The $7 million public-private project is comprised of 21 market rate apartments and 9,300 square feet of commercial space in a multi-level three-building complex. Residences are almost fully leased. The Barelas Community Coalition (BCC) moved its headquarters, MainStreet program office, and La Esquinita small business incubator from the Hispano Chamber to occupy the bulk of the block at ground level. La Esquinita provides wraparound business services and coaching to entrepreneurs working primarily in creative industries, including cuisine and crafts.

“This project is the next step in a broad reinvestment in Albuquerque’s core, including major flood control and transportation infrastructure projects, big private sector construction projects, and the Railyards redevelopment,” said Mayor Tim Keller. “Zocalo is another public-private collaboration that creates jobs, supports Albuquerque’s small businesses, fosters economic inclusion, provides new homes, and establishes a healthy, safe space for people from across our city to gather.”

The City’s Metropolitan Redevelopment Agency (MRA), whose mission is to revitalize downtown by leading collaborative public-private partnerships that result in equitable catalytic change, partnered with Santa Fe based Zydeco 66 on creating an entrance to the historic Barelas neighborhood. Zocalo is one of nine redevelopment projects in the 2020 MRA pipeline, totaling $116 million of total investment.

Alex Espinosa, who is a co-owner of Novel Point Coffee and operates out of the La Esquinita section of the development, says people who stop in his shop are excited to see the building come to life in the Barelas neighborhood. “It’s a beautiful space that brings energy and vibrancy to the area,” he said. “Barelas has deep roots in Albuquerque, and this building will allow younger generations to experience the community, take in the great downtown scenery, and visit the businesses located here.”

The Barelas Community Coalition has also been an active partner in the project, which it envisioned to serve as an economic engine and social hub for the Barelas community. Though construction was completed in late 2019, the BCC has been careful to phase in activity and build-out on site due to a host of uncertainties caused by the pandemic, said executive director Cristina M. Rogers. To date, the project has facilitated an indoor-outdoor Farm Stand & Market that accommodates social distancing and air flow via rolling garage doors, the city’s first permanent food truck lot, and an outlet for Community Supported Agriculture programs. Cabana-like shade structures are set to be constructed this month.

“This project helps lower the barrier to entry for underserved entrepreneurs, specifically focusing on historically marginalized groups,” Rogers said. “And it’s a site the creates spontaneous combustion of activity. It’s right where historic Barelas meets downtown’s energy. It’s literally on the line of that.”
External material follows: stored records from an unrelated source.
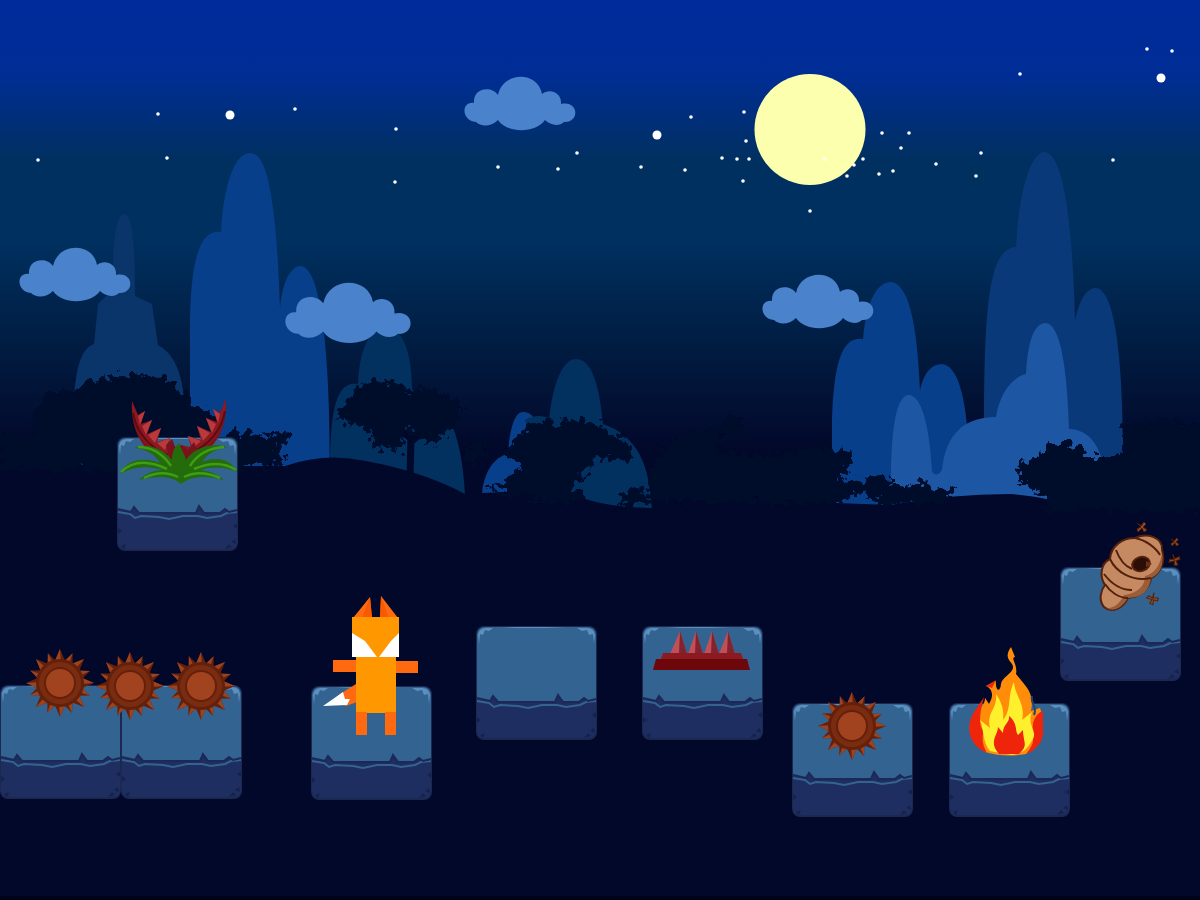
<!DOCTYPE html>
<html lang="en">
<head>
<meta charset="utf-8">
<title>Night platform level</title>
<style>
:root{--night:#02082a;--cloud:#4a83cc;--moon:#fcffae;--stone:#336390;--stone-dark:#1e2e60;--stone-edge:#5b8fbd;--peak-far:#0a356a;--peak-mid:#083f8a;--peak-near:#1d57a3;--peak-dim:#02305f;--fox:#ff9800;--fox-deep:#ff6a10;--rust:#8a3413;--rust-dark:#64200b;--rust-light:#a24320}
html,body{margin:0;height:100%;overflow:hidden;background:var(--night)}
.level{position:relative;width:1200px;height:900px;overflow:hidden}
.level svg{display:block;width:1200px;height:900px}
.cloud{fill:var(--cloud)}
.far{fill:var(--peak-far)}
.mid{fill:var(--peak-mid)}
.near{fill:var(--peak-near)}
.dim{fill:var(--peak-dim)}
.dark{fill:var(--night)}
.branch{fill:none;stroke:var(--night);stroke-linecap:round}
.stars{fill:#fff}
</style>
</head>
<body>
<main class="level">
<svg viewBox="0 0 1200 900" role="img" aria-label="Night platform game level with a fox, stone blocks and traps">
<defs>
<linearGradient id="sky" x1="0" y1="0" x2="0" y2="1">
<stop offset="0" stop-color="#002b9b"/><stop offset=".16" stop-color="#002d96"/><stop offset=".36" stop-color="#00305f"/><stop offset=".54" stop-color="#00305f"/><stop offset=".78" stop-color="#011b40"/><stop offset="1" stop-color="#02082a"/>
</linearGradient>
<filter id="leafy" x="-5%" y="-15%" width="110%" height="130%">
<feTurbulence type="fractalNoise" baseFrequency=".13" numOctaves="3" seed="4"/>
<feDisplacementMap in="SourceGraphic" scale="22" xChannelSelector="R" yChannelSelector="G"/>
</filter>
<path id="cloud" d="M11 45C-4 44-4 24 9 26C8 10 27 9 33 18C38-6 73-6 77 17C84 11 97 15 96 27C114 23 115 46 99 45C94 50 85 48 80 43C70 57 41 56 33 43C26 50 16 50 11 45Z"/>
<g id="block">
<rect width="121" height="114" rx="8" fill="#1b2850"/>
<path d="M1 72H120V105Q120 112 112 112H9Q1 112 1 105Z" fill="#1e2e60"/>
<path d="M1 8Q2 1 9 1H112Q119 1 120 8V73L112 75L108 72L103 76H87L82 69L79 76L44 75L22 76L17 70L14 75L1 73Z" fill="#336390"/>
<path d="M2 9Q3 2 10 2H17L13 5L9 4L7 9L4 8L3 18ZM119 9Q118 2 111 2H101L106 5L111 4L113 9L117 8L118 18ZM25 1H90L70 2H40Z" fill="#5b8fbd"/>
<path d="M1 75L13 77L18 81L24 79L42 80L52 82L66 79L81 79L90 81L104 79L110 76L120 75" fill="none" stroke="#34638f" stroke-width="2"/>
<path d="M1 72L14 75L17 70L22 76H79L82 69L87 76H103L108 72L112 75L120 73" fill="none" stroke="#1b2858" stroke-width="2"/>
<path d="M1 91L5 94L1 97ZM120 86L116 89L120 92ZM108 112L112 107L115 110ZM4 109L9 107L7 112ZM118 102L114 105L119 107Z" fill="#17224b"/>
</g>
<g id="spike"><path d="M20-6L34 0L20 6Z" fill="#64200b"/><path d="M20-6L34 0L20 1Z" fill="#9c4320"/></g>
<g id="spikes"><use href="#spike"/><use href="#spike" transform="rotate(23) scale(.95)"/><use href="#spike" transform="rotate(45)"/><use href="#spike" transform="rotate(68) scale(.95)"/></g>
<g id="spikeball">
<use href="#spikes"/><use href="#spikes" transform="rotate(90)"/><use href="#spikes" transform="rotate(180)"/><use href="#spikes" transform="rotate(270)"/>
<circle r="24" fill="#64200b"/><circle r="21" fill="#7a2c10"/><circle r="16" fill="#64200b"/><circle r="14" fill="#a24320"/>
</g>
<g id="claw">
<path d="M-48-38C-47-18-36 4-9 12L-3 21L-18 18C-37 14-50-10-48-38Z" fill="#80121b"/>
<path d="M-48-38L-42-24L-35-28L-39-15L-28-19L-33-5L-19-11L-23 3L-10-1L-13 10L-2 8L-4 20C-33 16-49-10-48-38Z" fill="#8d1820"/>
<path d="M-42-23L-35-28L-40-14ZM-38-13L-28-19L-34-4ZM-32-4L-19-11L-25 4ZM-23 4L-10-1L-15 11Z" fill="#b83a3c"/>
<path d="M-47-26C-44-8-31 9-12 16" fill="none" stroke="#5c0b14" stroke-width="2"/>
</g>
<g id="bee"><path d="M-5-4L-1-1L2-5L4-3L1 0L5 3L2 5L0 1L-4 5L-5 2L-1 0Z" fill="#9a4a1c" stroke="#55210c" stroke-width="1"/></g>
</defs>

<rect width="1200" height="900" class="dark"/>
<rect width="1200" height="450" fill="url(#sky)"/>

<circle id="moon" cx="810" cy="129.500" r="55.500" fill="#fcffae"/>
<g class="stars">
<circle cx="230" cy="115" r="4.500"/><circle cx="657" cy="135" r="4.500"/><circle cx="1161" cy="78" r="4.500"/>
</g>
<path id="small-stars" d="M38 160h0M158 114h0M167 158h0M295 109h0M396 129h0M395 182h0M498 167h0M558 169h0M577 153h0M641 167h0M685 170h0M691 117h0M722 158h0M737 159h0M749 159h0M746 141h0M744 112h0M743 181h0M810 211h0M847 176h0M854 165h0M863 159h0M825 159h0M879 174h0M893 171h0M901 148h0M909 133h0M882 133h0M936 164h0M976 176h0M981 153h0M1020 74h0M1113 160h0M1147 49h0M1172 51h0" fill="none" stroke="#fff" stroke-width="3.600" stroke-linecap="round"/>

<g id="peaks">
<path class="far" d="M74 400C76 365 82 348 94 344L98 304L112 290C113 240 116 214 124 214C132 214 135 240 135 296L152 304L158 345C174 354 182 372 184 400V470H74Z"/>
<path class="dim" d="M330 470C330 410 336 380 358 384C360 340 374 328 386 328C402 328 412 350 412 390C444 392 462 430 465 495H330Z"/>
<path class="mid" d="M190 470V330C190 270 197 228 221 232C224 180 236 153 250 153C266 153 276 190 280 308C283 278 292 266 301 266C321 268 330 350 330 470Z"/>
<path class="mid" d="M482 494C484 470 496 456 508 454C510 424 516 412 523 412C532 412 538 420 543 440L570 494Z"/>
<path class="dim" d="M525 420C535 414 545 416 549 419C554 376 565 359 576 359C590 359 599 380 603 424C638 436 650 466 652 510H560Z"/>
<path d="M984 430C984 310 988 248 1016 247C1020 180 1033 152 1045 152C1061 154 1072 205 1075 320C1080 298 1087 288 1096 288C1114 290 1122 350 1123 440V480H984Z" fill="#0a3979"/>
<path class="mid" d="M832 500V420C834 362 842 336 863 339C867 298 878 282 891 282C908 284 917 320 920 390C924 372 932 364 942 364C958 366 966 396 969 450V505H832Z"/>
<path class="near" d="M891 500C890 430 896 395 909 395C923 396 930 432 932 472Q937 478 942 470C946 432 966 417 996 417C1000 392 1013 377 1026 374C1028 338 1035 323 1046 323C1060 325 1067 365 1069 429C1090 430 1102 446 1106 480V500Z"/>
</g>

<g id="clouds" class="cloud">
<use href="#cloud" transform="translate(465 77)"/><use href="#cloud" transform="translate(20 248)"/><use href="#cloud" transform="translate(286 283) scale(1.130)"/><use href="#cloud" transform="translate(763 275)"/>
</g>

<path id="hills" class="dark" d="M0 455L110 468L240 466L285 466Q325 452 366 461Q425 472 467 495L482 493L565 489Q590 507 652 508L690 475L830 472L836 503L890 505Q950 494 1010 494Q1050 497 1070 507L1100 465L1200 455V900H0Z"/>
<g id="tree-trunks" class="branch">
<path d="M94 470L96 420M410 478L411 438L385 420M411 442L435 420M537 490L542 465L520 456M542 465L570 448M1066 505L1070 480M700 475L722 436" stroke-width="7"/>
<path d="M270 464L262 448L252 440M475 490L478 455M630 508L634 490M905 500L885 486" stroke-width="5"/>
</g>
<g id="foliage" class="dark" filter="url(#leafy)">
<path d="M0 432L8 428L24 438L34 430C28 408 48 386 72 390C88 374 112 378 124 376C156 370 186 386 192 404C214 408 222 426 222 444L228 470H0Z"/>
<path d="M228 434L250 432L268 438L284 430L290 440L276 446L284 460L260 468H230Z"/>
<path d="M340 420C336 402 354 398 356 388C370 378 398 378 406 390C424 384 440 390 442 398C460 398 466 412 456 420C456 434 436 436 426 434L408 430L396 448L372 446L366 428Z"/>
<path d="M376 434L404 434L400 452L378 448ZM418 424L450 428L440 444L422 440Z"/>
<path d="M460 446L486 444L490 456L468 464Z"/>
<path d="M494 454L512 448C512 430 534 420 560 422C590 416 612 428 610 436C634 438 638 454 626 460L600 456L586 472L568 490L540 494L512 492L506 480L520 470L516 460Z"/>
<path d="M484 488L520 478L570 484L590 500L560 504ZM616 508L628 486L642 488L652 504Z"/>
<path d="M650 470L664 444L690 430L716 428L728 416L746 422L746 436L722 438L716 452L770 456L810 448L848 450L850 468L836 480L850 482L880 474L892 478L890 488L920 484L956 490L950 502L880 504L850 490L840 505L650 500Z"/>
<path d="M1016 470C1022 456 1042 458 1048 444C1066 438 1080 444 1088 456L1120 456L1126 424L1150 426L1164 418L1190 426L1212 422V510H1050L1040 492L1020 484Z"/>
</g>
<rect x="0" y="520" width="1200" height="380" class="dark"/>

<g id="platforms">
<use href="#block" x="117" y="437"/><use href="#block" x="0" y="685"/><use href="#block" x="121" y="685"/><use href="#block" x="311" y="686"/><use href="#block" x="476" y="626"/><use href="#block" x="642" y="626"/><use href="#block" x="792" y="703"/><use href="#block" x="949" y="703"/><use href="#block" x="1060" y="567"/>
</g>

<g id="snapping-plant" transform="translate(180 439)">
<use href="#claw"/><use href="#claw" transform="translate(-2 -2) scale(-1 1)"/>
<path d="M-14 6L-8 0L-4 10L2 6L8 11L14 3L18 12L4 24L-10 20Z" fill="#7a121b"/>
<path d="M1 45C-7 37-22 36-41 41C-34 34-27 32-18 31C-34 26-48 28-60 35C-53 20-36 18-20 24C-26 14-35 10-46 9C-30 3-15 11-8 21C-8 13-6 9-1 4C1 11 5 15 6 21C14 9 30 3 47 8C36 10 27 15 22 23C36 17 51 20 57 33C46 28 34 27 20 31C30 32 38 35 44 41C26 36 10 37 1 45Z" fill="#236b0b"/>
<path d="M-59 33C-48 22-32 21-13 30M-42 8C-28 8-17 15-9 27M44 8C30 9 18 14 10 27M56 31C44 23 30 23 14 30M-36 39C-24 33-12 33-2 38M40 39C26 33 14 33 4 38" fill="none" stroke="#3f9d15" stroke-width="2.500"/>
</g>

<g id="spike-balls">
<use href="#spikeball" x="60" y="683"/><use href="#spikeball" x="130" y="686"/><use href="#spikeball" x="201" y="686"/><use href="#spikeball" x="852" y="726"/>
</g>

<g id="fox">
<path d="M356 684L340 694L334 700L346 706L357 702Z" fill="#ff6a10"/>
<path d="M343 692L323 706L347 705L350 699L345 699Z" fill="#fff"/>
<path d="M353 618L370 597L372 618ZM380 618L381 596L398 618Z" fill="#ff6a10"/>
<path d="M370 597L372 618H362ZM381 596L380 618H389Z" fill="#f75a00"/>
<rect x="352" y="617" width="47" height="40" fill="#ff9800"/>
<path d="M352 633L365 641L377 657H352ZM399 633L391 641L379 657H399Z" fill="#fff"/>
<rect x="333" y="660" width="24" height="12" fill="#ff6a10"/><rect x="394" y="661" width="24" height="12" fill="#ff6a10"/>
<rect x="356" y="657" width="40" height="56" fill="#ff9800"/>
<rect x="356" y="712" width="11" height="23" fill="#ff6a10"/><rect x="385" y="712" width="11" height="23" fill="#ff6a10"/>
</g>

<g id="floor-spikes">
<path d="M670 654L680 631L687 654ZM688 654L696 631L703 654ZM704 654L712 631L719 654ZM719 654L728 631L735 654Z" fill="#c05058"/>
<path d="M680 631L687 654H679ZM696 631L703 654H695ZM712 631L719 654H711ZM728 631L735 654H727Z" fill="#82222d"/>
<path d="M663 653H741L743 659H661Z" fill="#8c1a20"/><path d="M656 659H747L750 670H653Z" fill="#6d070c"/>
</g>

<g id="campfire">
<path d="M985 752C970 742 966 728 973 716C980 708 985 705 985 698L989 704C995 694 991 688 986 686L996 681C995 690 1000 694 1001 684C1002 677 1012 674 1013 668C1014 661 1002 660 1011 647L1015 657C1010 658 1018 664 1016 674C1025 686 1035 692 1031 711L1040 708C1047 728 1041 748 1026 754Q1005 758 985 752Z" fill="#ff8d0a"/>
<path d="M984 697C977 709 966 718 970 735Q974 748 987 753Q980 741 984 731Q976 726 984 697ZM1043 711Q1036 713 1033 723L1032 735Q1036 742 1026 754Q1041 748 1043 734ZM986 686L996 680L992 688Z" fill="#ee240b"/>
<path d="M990 751C982 742 984 728 980 720L990 728C986 712 998 709 996 694C1003 704 1004 713 1003 720C1012 710 1007 696 1014 682C1014 694 1026 704 1022 720L1032 712C1026 727 1040 731 1031 742Q1026 753 1012 755Z" fill="#fff02e"/>
<path d="M999 754C988 742 998 735 998 727L1003 733C1003 724 1010 723 1009 716C1018 723 1015 732 1018 735L1023 730C1023 742 1029 745 1019 754Z" fill="#ee240b"/>
<path d="M1032 696C1030 704 1038 706 1034 715" fill="none" stroke="#254468" stroke-width="2"/>
</g>

<g id="hornet-nest" stroke="#55210c" stroke-width="2">
<path d="M1135 538C1146 533 1163 536 1162 550C1166 562 1160 574 1151 578C1150 590 1138 597 1128 598C1123 608 1112 614 1104 607C1098 600 1101 590 1105 585C1099 576 1101 563 1110 559C1111 546 1122 538 1135 538Z" fill="#c58a62"/>
<path d="M1162 552C1161 565 1154 574 1145 576C1145 589 1133 594 1124 595C1120 604 1112 609 1106 608Q1118 614 1128 598Q1149 597 1151 578Q1165 572 1162 552Z" fill="#9b5c38" stroke="none"/>
<path d="M1110 559C1116 572 1132 582 1151 578M1105 584C1110 592 1119 598 1128 598M1135 538C1146 540 1156 548 1160 555M1116 550C1120 561 1127 567 1132 569M1104 574C1113 586 1124 590 1132 590" fill="none"/>
<ellipse cx="1141" cy="564" rx="9" ry="7" transform="rotate(-18 1141 564)" fill="#2b0f07"/>
<path d="M1146 561L1152 564L1146 567Z" fill="#6d3014" stroke="none"/>
</g>
<g id="hornets">
<use href="#bee" x="1142" y="527"/><use href="#bee" transform="translate(1175 542) scale(.8)"/><use href="#bee" transform="translate(1175 560) rotate(30)"/><use href="#bee" transform="translate(1153 599) rotate(60)"/>
</g>
<rect y="896" width="1200" height="4" fill="#010419"/>
</svg>
</main>
</body>
</html>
According to Rogers, a dilapidated house occupied the site before redevelopment. The MRA provided the land, $150,000 for public infrastructure, and most recently, a grant to on-site food trucks through its Outdoor Dining Grant Program to support food vendors during the pandemic.

Zocalo Lofts is the result of collaboration between the City of Albuquerque Metropolitan Redevelopment Agency; the BCC; general contractor Insight Construction and architecture firm The Hartman + Majewski Design Group, both based in Albuquerque; and Zydeco 66.